### The records

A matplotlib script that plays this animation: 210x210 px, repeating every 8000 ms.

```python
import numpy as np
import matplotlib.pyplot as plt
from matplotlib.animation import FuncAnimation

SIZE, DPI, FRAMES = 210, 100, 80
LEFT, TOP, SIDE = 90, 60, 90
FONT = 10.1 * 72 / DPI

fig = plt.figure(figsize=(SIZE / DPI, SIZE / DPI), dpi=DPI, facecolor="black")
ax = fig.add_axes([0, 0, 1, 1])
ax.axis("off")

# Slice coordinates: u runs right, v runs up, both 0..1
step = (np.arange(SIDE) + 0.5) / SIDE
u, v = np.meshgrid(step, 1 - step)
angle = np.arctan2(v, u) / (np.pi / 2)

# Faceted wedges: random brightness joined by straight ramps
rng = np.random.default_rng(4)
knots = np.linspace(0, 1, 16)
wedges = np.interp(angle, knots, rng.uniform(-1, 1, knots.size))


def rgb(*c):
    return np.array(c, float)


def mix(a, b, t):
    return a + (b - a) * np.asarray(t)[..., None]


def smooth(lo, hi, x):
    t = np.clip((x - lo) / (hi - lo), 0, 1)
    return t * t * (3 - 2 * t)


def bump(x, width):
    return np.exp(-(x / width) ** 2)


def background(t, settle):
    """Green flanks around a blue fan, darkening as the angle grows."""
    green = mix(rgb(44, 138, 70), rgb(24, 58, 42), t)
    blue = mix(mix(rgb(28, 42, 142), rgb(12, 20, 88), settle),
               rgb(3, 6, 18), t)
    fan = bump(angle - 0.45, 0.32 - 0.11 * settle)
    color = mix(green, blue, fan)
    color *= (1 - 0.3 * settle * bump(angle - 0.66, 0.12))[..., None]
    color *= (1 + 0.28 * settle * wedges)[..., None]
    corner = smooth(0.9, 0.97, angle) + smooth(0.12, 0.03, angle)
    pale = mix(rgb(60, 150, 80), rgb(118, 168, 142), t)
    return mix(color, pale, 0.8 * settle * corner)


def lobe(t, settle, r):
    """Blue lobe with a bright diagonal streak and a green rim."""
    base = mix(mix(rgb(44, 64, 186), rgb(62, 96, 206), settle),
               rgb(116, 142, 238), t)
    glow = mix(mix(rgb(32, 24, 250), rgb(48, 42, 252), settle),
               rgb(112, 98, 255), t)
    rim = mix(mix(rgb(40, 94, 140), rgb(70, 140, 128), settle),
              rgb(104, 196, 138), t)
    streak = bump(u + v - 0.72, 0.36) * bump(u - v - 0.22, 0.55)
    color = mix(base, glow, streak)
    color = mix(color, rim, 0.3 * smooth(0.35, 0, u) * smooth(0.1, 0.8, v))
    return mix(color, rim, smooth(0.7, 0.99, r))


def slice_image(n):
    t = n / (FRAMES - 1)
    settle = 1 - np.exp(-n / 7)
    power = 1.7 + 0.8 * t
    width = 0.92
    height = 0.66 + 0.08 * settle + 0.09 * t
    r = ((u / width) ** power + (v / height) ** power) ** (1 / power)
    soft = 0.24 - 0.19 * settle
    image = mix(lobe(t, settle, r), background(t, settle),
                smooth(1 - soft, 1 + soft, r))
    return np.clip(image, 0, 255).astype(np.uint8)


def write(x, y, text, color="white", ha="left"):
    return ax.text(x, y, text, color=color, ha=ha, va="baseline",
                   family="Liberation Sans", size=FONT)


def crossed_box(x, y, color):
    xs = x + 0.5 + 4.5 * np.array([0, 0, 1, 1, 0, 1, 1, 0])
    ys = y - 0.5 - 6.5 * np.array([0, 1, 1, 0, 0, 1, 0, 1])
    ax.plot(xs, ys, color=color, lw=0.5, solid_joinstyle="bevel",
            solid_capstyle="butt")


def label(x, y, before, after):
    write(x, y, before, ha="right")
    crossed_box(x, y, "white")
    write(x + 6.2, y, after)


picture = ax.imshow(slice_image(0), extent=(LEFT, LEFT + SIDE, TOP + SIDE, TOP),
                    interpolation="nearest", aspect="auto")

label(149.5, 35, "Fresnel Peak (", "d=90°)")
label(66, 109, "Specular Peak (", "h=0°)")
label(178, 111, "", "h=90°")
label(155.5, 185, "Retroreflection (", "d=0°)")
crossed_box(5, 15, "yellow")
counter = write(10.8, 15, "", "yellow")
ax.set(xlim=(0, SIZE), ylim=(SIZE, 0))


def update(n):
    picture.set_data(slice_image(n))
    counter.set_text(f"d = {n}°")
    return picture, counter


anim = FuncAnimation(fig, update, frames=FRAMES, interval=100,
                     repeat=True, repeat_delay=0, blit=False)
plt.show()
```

######

■ Exercise prompt:
Each entry above needs to be returned exactly as written.

■ Response box:
A matplotlib script that plays this animation: 210x210 px, repeating every 8000 ms.

```python
import numpy as np
import matplotlib.pyplot as plt
from matplotlib.animation import FuncAnimation

SIZE, DPI, FRAMES = 210, 100, 80
LEFT, TOP, SIDE = 90, 60, 90
FONT = 10.1 * 72 / DPI

fig = plt.figure(figsize=(SIZE / DPI, SIZE / DPI), dpi=DPI, facecolor="black")
ax = fig.add_axes([0, 0, 1, 1])
ax.axis("off")

# Slice coordinates: u runs right, v runs up, both 0..1
step = (np.arange(SIDE) + 0.5) / SIDE
u, v = np.meshgrid(step, 1 - step)
angle = np.arctan2(v, u) / (np.pi / 2)

# Faceted wedges: random brightness joined by straight ramps
rng = np.random.default_rng(4)
knots = np.linspace(0, 1, 16)
wedges = np.interp(angle, knots, rng.uniform(-1, 1, knots.size))


def rgb(*c):
    return np.array(c, float)


def mix(a, b, t):
    return a + (b - a) * np.asarray(t)[..., None]


def smooth(lo, hi, x):
    t = np.clip((x - lo) / (hi - lo), 0, 1)
    return t * t * (3 - 2 * t)


def bump(x, width):
    return np.exp(-(x / width) ** 2)


def background(t, settle):
    """Green flanks around a blue fan, darkening as the angle grows."""
    green = mix(rgb(44, 138, 70), rgb(24, 58, 42), t)
    blue = mix(mix(rgb(28, 42, 142), rgb(12, 20, 88), settle),
               rgb(3, 6, 18), t)
    fan = bump(angle - 0.45, 0.32 - 0.11 * settle)
    color = mix(green, blue, fan)
    color *= (1 - 0.3 * settle * bump(angle - 0.66, 0.12))[..., None]
    color *= (1 + 0.28 * settle * wedges)[..., None]
    corner = smooth(0.9, 0.97, angle) + smooth(0.12, 0.03, angle)
    pale = mix(rgb(60, 150, 80), rgb(118, 168, 142), t)
    return mix(color, pale, 0.8 * settle * corner)


def lobe(t, settle, r):
    """Blue lobe with a bright diagonal streak and a green rim."""
    base = mix(mix(rgb(44, 64, 186), rgb(62, 96, 206), settle),
               rgb(116, 142, 238), t)
    glow = mix(mix(rgb(32, 24, 250), rgb(48, 42, 252), settle),
               rgb(112, 98, 255), t)
    rim = mix(mix(rgb(40, 94, 140), rgb(70, 140, 128), settle),
              rgb(104, 196, 138), t)
    streak = bump(u + v - 0.72, 0.36) * bump(u - v - 0.22, 0.55)
    color = mix(base, glow, streak)
    color = mix(color, rim, 0.3 * smooth(0.35, 0, u) * smooth(0.1, 0.8, v))
    return mix(color, rim, smooth(0.7, 0.99, r))


def slice_image(n):
    t = n / (FRAMES - 1)
    settle = 1 - np.exp(-n / 7)
    power = 1.7 + 0.8 * t
    width = 0.92
    height = 0.66 + 0.08 * settle + 0.09 * t
    r = ((u / width) ** power + (v / height) ** power) ** (1 / power)
    soft = 0.24 - 0.19 * settle
    image = mix(lobe(t, settle, r), background(t, settle),
                smooth(1 - soft, 1 + soft, r))
    return np.clip(image, 0, 255).astype(np.uint8)


def write(x, y, text, color="white", ha="left"):
    return ax.text(x, y, text, color=color, ha=ha, va="baseline",
                   family="Liberation Sans", size=FONT)


def crossed_box(x, y, color):
    xs = x + 0.5 + 4.5 * np.array([0, 0, 1, 1, 0, 1, 1, 0])
    ys = y - 0.5 - 6.5 * np.array([0, 1, 1, 0, 0, 1, 0, 1])
    ax.plot(xs, ys, color=color, lw=0.5, solid_joinstyle="bevel",
            solid_capstyle="butt")


def label(x, y, before, after):
    write(x, y, before, ha="right")
    crossed_box(x, y, "white")
    write(x + 6.2, y, after)


picture = ax.imshow(slice_image(0), extent=(LEFT, LEFT + SIDE, TOP + SIDE, TOP),
                    interpolation="nearest", aspect="auto")

label(149.5, 35, "Fresnel Peak (", "d=90°)")
label(66, 109, "Specular Peak (", "h=0°)")
label(178, 111, "", "h=90°")
label(155.5, 185, "Retroreflection (", "d=0°)")
crossed_box(5, 15, "yellow")
counter = write(10.8, 15, "", "yellow")
ax.set(xlim=(0, SIZE), ylim=(SIZE, 0))


def update(n):
    picture.set_data(slice_image(n))
    counter.set_text(f"d = {n}°")
    return picture, counter


anim = FuncAnimation(fig, update, frames=FRAMES, interval=100,
                     repeat=True, repeat_delay=0, blit=False)
plt.show()
```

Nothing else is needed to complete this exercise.